**Data provided**
^^^^^^^^
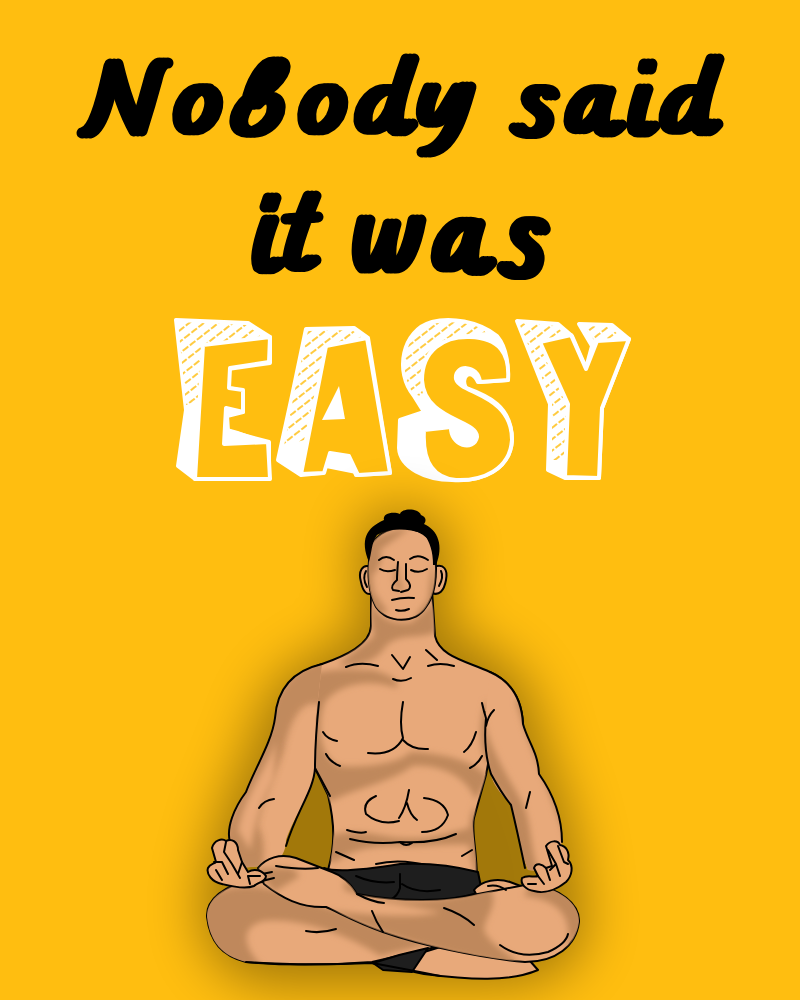
<!DOCTYPE html>
<html lang="en">
<head>
<meta charset="utf-8">
<title>Nobody said it was easy</title>
<style>
:root{--sun:#ffbe10;--ink:#000;--chalk:#fff;--skin:#e8a97a;--shade:#bf885b;--shorts:#1e1e1e}
*{margin:0;padding:0;box-sizing:border-box}
html,body{width:800px;height:1000px;overflow:hidden;background:var(--sun)}
.poster{position:relative;width:800px;height:1000px;overflow:hidden;background:var(--sun);font-family:"TeX Gyre Chorus",cursive}
.poster svg{position:absolute;left:0;top:0;width:800px;height:1000px}
.brush{fill:none;stroke:var(--ink);stroke-width:11;stroke-linecap:round;stroke-linejoin:round}
.side{fill:var(--chalk);stroke:var(--chalk);stroke-width:4;stroke-linejoin:round}
.hatch{fill:url(#scratches)}
.face{fill:var(--sun);stroke:var(--chalk);stroke-width:4;stroke-linejoin:round}
.chalk{fill:var(--chalk)}
.skin{fill:var(--skin);stroke:var(--ink);stroke-width:2;stroke-linejoin:round;stroke-linecap:round}
.shade{fill:var(--shade)}
.line{fill:none;stroke:var(--ink);stroke-width:2;stroke-linecap:round;stroke-linejoin:round}
.cloth{fill:var(--shorts);stroke:var(--ink);stroke-width:2;stroke-linejoin:round}
.hair{fill:var(--ink)}
</style>
</head>
<body>
<main class="poster">
<h1 aria-label="Nobody said it was easy">
<svg viewBox="0 0 800 1000" aria-hidden="true">
<defs>
<path id="letter-o" d="M32 7C17 5 6 23 8 38C10 53 27 50 36 35C43 21 40 8 30 8"/>
<path id="letter-a" d="M39 9C24 3 8 22 8 39C9 53 26 47 36 28L42 9Q32 38 38 48Q44 53 53 43"/>
<path id="letter-d" d="M36 8C22 4 6 22 7 39C9 53 27 49 37 28L54-23Q34 32 40 47Q45 52 53 42"/>
<path id="letter-s" d="M39 13C37 5 18 5 18 17C19 27 35 27 33 40C31 54 12 54 6 46"/>
<g id="brush-words">
<path d="M86 133C100 130 108 88 113 66M114 64Q124 106 138 131Q146 106 153 80Q157 63 164 63"/>
<use href="#letter-o" x="174" y="82"/>
<path d="M250 104C254 82 266 62 277 62C287 64 278 82 258 94C240 104 234 124 243 130C256 138 278 122 276 105C274 94 262 96 254 104"/>
<use href="#letter-o" x="299" y="82"/>
<use href="#letter-d" x="356" y="82"/>
<path d="M432 88Q421 112 428 121Q437 126 448 108L460 88M467 87C460 112 450 150 426 152"/>
<use href="#letter-s" x="512" y="82"/>
<use href="#letter-a" x="565" y="82"/>
<path d="M644 89Q633 122 637 130Q643 135 651 126M648 64L647 69"/>
<use href="#letter-d" x="661" y="82"/>
<path d="M270 220Q257 255 262 267Q268 272 278 262M272 198L269 207M312 196Q290 250 292 262Q298 272 312 260M290 219L314 217"/>
<path d="M366 220Q356 258 366 268Q380 268 392 224Q382 258 392 268Q408 268 417 220"/>
<use href="#letter-a" transform="translate(432 214) scale(1.05 1.12)"/>
<use href="#letter-s" transform="translate(500 214) scale(1.05 1.16)"/>
</g>
<pattern id="scratches" width="9" height="9" patternUnits="userSpaceOnUse" patternTransform="rotate(-38)"><path d="M0 2H7" stroke="#ffbe10" stroke-width="1.6"/></pattern>
</defs>
<g class="brush">
<use href="#brush-words" x="-4"/><use href="#brush-words"/><use href="#brush-words" x="4"/>
</g>
<g class="lettering-easy">
<g id="easy-e">
<path class="side" d="M176 320L248 323L270 337L270 363L228 369L229 388L243 391V412L227 416L228 431L269 442V479L195 479L178 466L186 410Z"/>
<path class="hatch" d="M178 322L246 325L262 336L203 344L200 400L186 405Z"/>
<path class="face" d="M203 345L270 337L269 362L230 368L229 388L243 390L243 412L226 408L224 444L268 442L270 479L195 479Z"/>
<path class="chalk" d="M227 428L238 431L266 441L225 444Z"/>
</g>
<g id="easy-a">
<path class="side" d="M306 329L354 328L368 338L390 473L356 475L348 455L328 456L322 473L301 475L278 460L292 396Z"/>
<path class="hatch" d="M308 331L352 330L362 338L326 345L304 440L284 446L294 394Z"/>
<path class="face" d="M326 346L367 338L390 473L358 475L349 456L330 453L324 473L301 474Z"/>
<path class="chalk" d="M339 386L345 419L322 420Z"/>
<path class="chalk" d="M330 452L349 456L356 474L326 468Z"/>
</g>
<g id="easy-s">
<path class="side" d="M432 322C450 317 478 321 497 336C508 349 508 368 508 380L478 382C470 366 460 378 466 388C488 396 512 406 512 440C510 470 482 482 452 480C426 480 400 468 399 448L400 420L424 412L414 396C394 372 402 330 432 322Z"/>
<path class="hatch" d="M432 324C452 320 474 323 488 332C450 334 426 344 422 372C422 386 426 394 430 399L414 394C397 372 404 332 432 324Z"/>
<path class="face" d="M508 380L480 382C478 364 454 364 456 379C460 394 512 394 512 440C510 470 482 481 456 480C434 478 422 462 424 430L451 427C450 446 474 452 477 437C478 420 424 420 422 380C422 350 444 336 470 337C500 338 510 354 508 380Z"/>
<path class="chalk" d="M451 427L460 428Q474 430 476 442Q454 448 451 427Z"/>
</g>
<g id="easy-y">
<path class="side" d="M517 321L558 324L572 336L586 368L592 346L579 324L612 325L629 339L602 408L599 478L565 478L548 470L550 404Z"/>
<path class="hatch" d="M519 323L556 326L566 336L542 342L567 398L564 460L552 460L552 402ZM584 326L610 327L622 338L594 340Z"/>
<path class="face" d="M540 342L571 335L586 369L597 341L629 339L602 408L599 478L565 477L568 404Z"/>
</g>
</g>
</svg>
</h1>
<svg viewBox="0 0 800 1000" role="img" aria-label="Man meditating cross-legged with closed eyes">
<defs>
<filter id="soft-glow" x="-40%" y="-30%" width="180%" height="160%"><feGaussianBlur stdDeviation="27"/></filter>
<filter id="soft-edge" x="-20%" y="-20%" width="140%" height="140%"><feGaussianBlur stdDeviation="3"/></filter>
<path id="torso" d="M371 590V626C370 645 345 656 322 664C300 671 286 684 280 704L316 716C314 735 312 752 315 768L328 795C335 825 335 845 328 870L400 884L477 880C477 850 471 830 474 818L486 775L492 742L486 712L523 724C522 700 512 682 490 672C466 661 440 657 435 636L432 590Z"/>
<path id="left-arm" d="M322 664C292 671 277 690 275 718C272 742 254 770 246 792C234 808 226 828 230 842L240 868L262 866C282 864 286 850 286 840C296 812 314 790 315 768L316 716Z"/>
<path id="right-arm" d="M490 672C515 683 522 704 523 724C528 742 538 752 539 774C556 798 562 820 562 842L552 872L528 870C520 850 517 830 511 805C502 794 491 785 490 768C484 752 484 730 486 712Z"/>
<path id="head" d="M370 552C366 580 370 596 376 607C388 624 415 624 426 607C434 596 438 578 435 552C430 520 374 520 370 552Z"/>
<path id="left-leg" d="M250 882C225 884 206 900 207 917C210 942 222 956 246 962C290 966 330 965 372 962L440 946L420 915L330 884Z"/>
<path id="right-leg" d="M258 868C266 858 280 853 296 858L332 872C344 876 352 886 357 894C400 902 446 902 478 894L530 884C560 888 580 904 579 922C576 946 556 962 525 962C480 958 420 945 383 932C355 922 338 912 326 907C300 908 282 898 264 884Z"/>
<path id="under-shin" d="M372 963C410 958 430 950 450 944L530 961L538 970C510 982 470 980 424 974Z"/>
<clipPath id="in-torso"><use href="#torso"/></clipPath>
<clipPath id="in-left-arm"><use href="#left-arm"/></clipPath>
<clipPath id="in-right-arm"><use href="#right-arm"/></clipPath>
<clipPath id="in-head"><use href="#head"/></clipPath>
<clipPath id="in-left-leg"><use href="#left-leg"/></clipPath>
<clipPath id="in-right-leg"><use href="#right-leg"/></clipPath>
</defs>
<g class="cast-shadow" filter="url(#soft-glow)" opacity=".36">
<path d="M358 540C360 500 440 496 450 545L446 632C520 660 536 690 542 740C560 790 580 830 580 890C600 940 570 985 500 985H270C200 975 190 920 210 860C220 800 250 760 262 710C274 670 320 655 360 635Z"/>
</g>
<g class="torso">
<use href="#torso" class="skin"/>
<g clip-path="url(#in-torso)"><g class="shade" filter="url(#soft-edge)">
<path d="M366 590C374 616 390 626 412 622L436 600V632C420 640 400 632 386 646C376 662 356 668 338 664L374 636Z"/>
<path d="M270 704C290 670 330 668 372 670C390 674 402 682 396 688C370 678 336 684 324 704C316 730 322 760 340 766C370 768 402 762 410 752C440 752 478 762 488 778L476 800C466 776 440 764 412 766C392 782 350 790 330 802L300 770Z"/>
<path d="M486 700Q474 740 488 766L500 740ZM330 836C360 826 380 838 404 838C430 840 450 832 478 826V846C450 842 420 848 396 846C370 846 350 850 336 862L326 860Z"/>
<path d="M474 806Q462 840 478 880L486 840Z"/>
</g></g>
<path class="line" d="M346 667Q360 661 378 666M392 655L403 669L410 657M426 650L437 660M428 666Q440 662 454 666M393 679Q402 683 411 678M403 702Q399 724 403 738Q394 756 368 753M403 740Q412 750 428 749M323 732Q327 739 337 741M326 754Q330 762 340 766M476 732Q472 746 464 752M482 756Q478 764 470 768M409 790Q406 808 399 818M376 796Q362 802 366 814Q380 826 399 821M407 803Q410 815 417 820M424 798Q444 800 448 815Q442 832 422 832M347 830Q360 834 366 832M350 839Q374 845 400 842Q434 844 456 834M336 852L354 860M401 843Q406 847 412 843M376 864Q400 858 430 866M462 856L472 850"/>
</g>
<g class="arms">
<use href="#left-arm" class="skin" style="stroke:none"/>
<g clip-path="url(#in-left-arm)"><path class="shade" filter="url(#soft-edge)" d="M262 740C270 700 290 664 330 660V710C304 690 290 720 284 750C274 780 262 800 258 826C266 840 264 856 262 870H224L228 826Z" opacity=".95"/><path fill="#e8a97a" filter="url(#soft-edge)" d="M276 740C268 768 246 790 238 830L250 850C256 820 262 800 274 780Z"/></g>
<path class="line" d="M322 664C292 671 277 690 275 718C272 742 254 770 246 792C234 808 226 828 230 842M286 846C296 812 314 790 315 768M319 702Q315 740 315 768L330 796M274 799Q264 800 259 808"/>
<use href="#right-arm" class="skin" style="stroke:none"/>
<g clip-path="url(#in-right-arm)"><path class="shade" filter="url(#soft-edge)" d="M482 710C488 750 512 782 524 806C532 826 530 850 540 876H518L506 800L486 776ZM516 700C526 740 546 780 566 840L580 800L530 700Z"/></g>
<path class="line" d="M490 672C515 683 522 704 523 724C528 742 538 752 539 774C556 798 562 820 562 842M482 703Q484 712 486 718Q483 750 491 774Q502 794 511 805Q517 830 525 868M494 710Q488 716 486 726M530 792L526 808"/>
</g>
<g class="head">
<path class="skin" d="M371 567C362 563 358 572 361 582C363 592 367 596 373 593ZM434 567C444 563 448 570 446 580C444 591 439 596 432 593Z"/>
<use href="#head" class="skin"/>
<g clip-path="url(#in-head)"><path class="shade" filter="url(#soft-edge)" d="M364 540C380 538 392 528 410 528L380 550C384 560 378 570 372 576L374 592L388 612L376 616L360 590ZM398 564Q390 578 397 590L404 592L400 580ZM432 560L428 600L412 620L440 612Z"/></g>
<path class="hair" d="M369 562C360 540 366 528 384 520C382 513 394 511 400 514C402 508 418 508 421 515C427 517 426 522 424 524C438 530 444 546 436 565L433 565C433 552 430 542 424 534C406 528 390 528 377 535C371 544 372 552 369 562Z"/>
<path class="line" d="M379 560Q386 554 394 560M410 559Q418 553 428 560M380 569Q386 573 395 570M411 570Q419 574 427 569M398 562Q397 574 397 580Q390 586 393 590L399 591M406 564V579Q413 586 408 590L401 592M392 600Q403 597 414 598M366 571Q362 578 367 587M441 571Q444 577 439 586M396 610Q402 612 409 609"/>
</g>
<g class="legs">
<use href="#under-shin" class="skin"/>
<use href="#left-leg" class="skin"/>
<g clip-path="url(#in-left-leg)"><path class="shade" filter="url(#soft-edge)" d="M204 900C230 880 270 884 300 900C346 910 372 926 430 944L380 956C340 930 290 916 260 922C238 930 246 950 262 966H220L200 930Z"/></g>
<path class="cloth" d="M373 963Q400 954 428 948L412 972L383 970Z"/>
<path class="cloth" d="M324 868Q340 874 400 864Q440 862 478 872L482 892Q440 904 392 902L352 894Z"/>
<path class="line" style="stroke:#000" d="M400 874V888Q398 896 390 900M402 884Q416 894 440 890M356 876Q374 884 394 882"/>
<path class="skin" d="M474 890C482 880 498 878 510 882L526 888L508 896L478 898Z"/>
<use href="#right-leg" class="skin"/>
<g clip-path="url(#in-right-leg)"><path class="shade" filter="url(#soft-edge)" d="M344 880C390 910 440 902 490 888C500 904 484 918 484 930C490 946 510 952 520 966C450 956 390 938 326 910C370 916 420 918 440 912C410 906 372 900 344 890ZM530 884C560 880 590 900 582 930L566 950C574 920 562 900 524 896ZM256 868L292 868L300 876L274 892Z"/></g>
<path class="line" d="M276 866Q300 870 318 868M357 894Q372 902 384 903M444 908Q462 914 474 925M500 945Q520 960 548 952Q566 944 568 934M306 931Q320 934 336 929M372 911Q376 922 383 932M262 874L272 872M262 881L274 878M488 886Q498 884 506 890M246 962Q300 966 372 963M372 963Q410 970 440 976"/>
</g>
<g class="hands">
<path class="skin" d="M212 848C214 840 222 838 226 841C232 838 238 842 238 850L242 862L248 872C254 868 262 870 266 876C266 882 258 882 254 886C244 890 230 886 222 884C212 882 206 874 208 868C210 864 214 864 216 862Z"/>
<path class="line" d="M214 862L222 862L228 874M226 842L224 852L232 864M216 870L222 880M232 864L240 878M242 862L238 874M250 884L248 876L260 876"/>
<path class="skin" d="M546 846C550 840 558 840 560 845C566 846 570 852 568 860C574 866 572 876 566 882C556 890 544 894 534 891C526 890 520 884 522 878C528 874 534 878 538 876L534 868C536 862 542 864 546 868L552 866Z"/>
<path class="line" d="M548 850L556 864L560 876M558 846L564 862L568 864M546 868L550 880M538 876L544 884M528 884L536 884M556 864L550 870"/>
</g>
</svg>
</main>
</body>
</html>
^^^^^^^^
**What you have to do**
The expected answer is an exact copy of the lines above, beginning at the line with "342L571 335L586 369L597" and ending at the line with "590V626C370 645 345", with both ends in.

**Finished task**
<path class="face" d="M540 342L571 335L586 369L597 341L629 339L602 408L599 478L565 477L568 404Z"/>
</g>
</g>
</svg>
</h1>
<svg viewBox="0 0 800 1000" role="img" aria-label="Man meditating cross-legged with closed eyes">
<defs>
<filter id="soft-glow" x="-40%" y="-30%" width="180%" height="160%"><feGaussianBlur stdDeviation="27"/></filter>
<filter id="soft-edge" x="-20%" y="-20%" width="140%" height="140%"><feGaussianBlur stdDeviation="3"/></filter>
<path id="torso" d="M371 590V626C370 645 345 656 322 664C300 671 286 684 280 704L316 716C314 735 312 752 315 768L328 795C335 825 335 845 328 870L400 884L477 880C477 850 471 830 474 818L486 775L492 742L486 712L523 724C522 700 512 682 490 672C466 661 440 657 435 636L432 590Z"/>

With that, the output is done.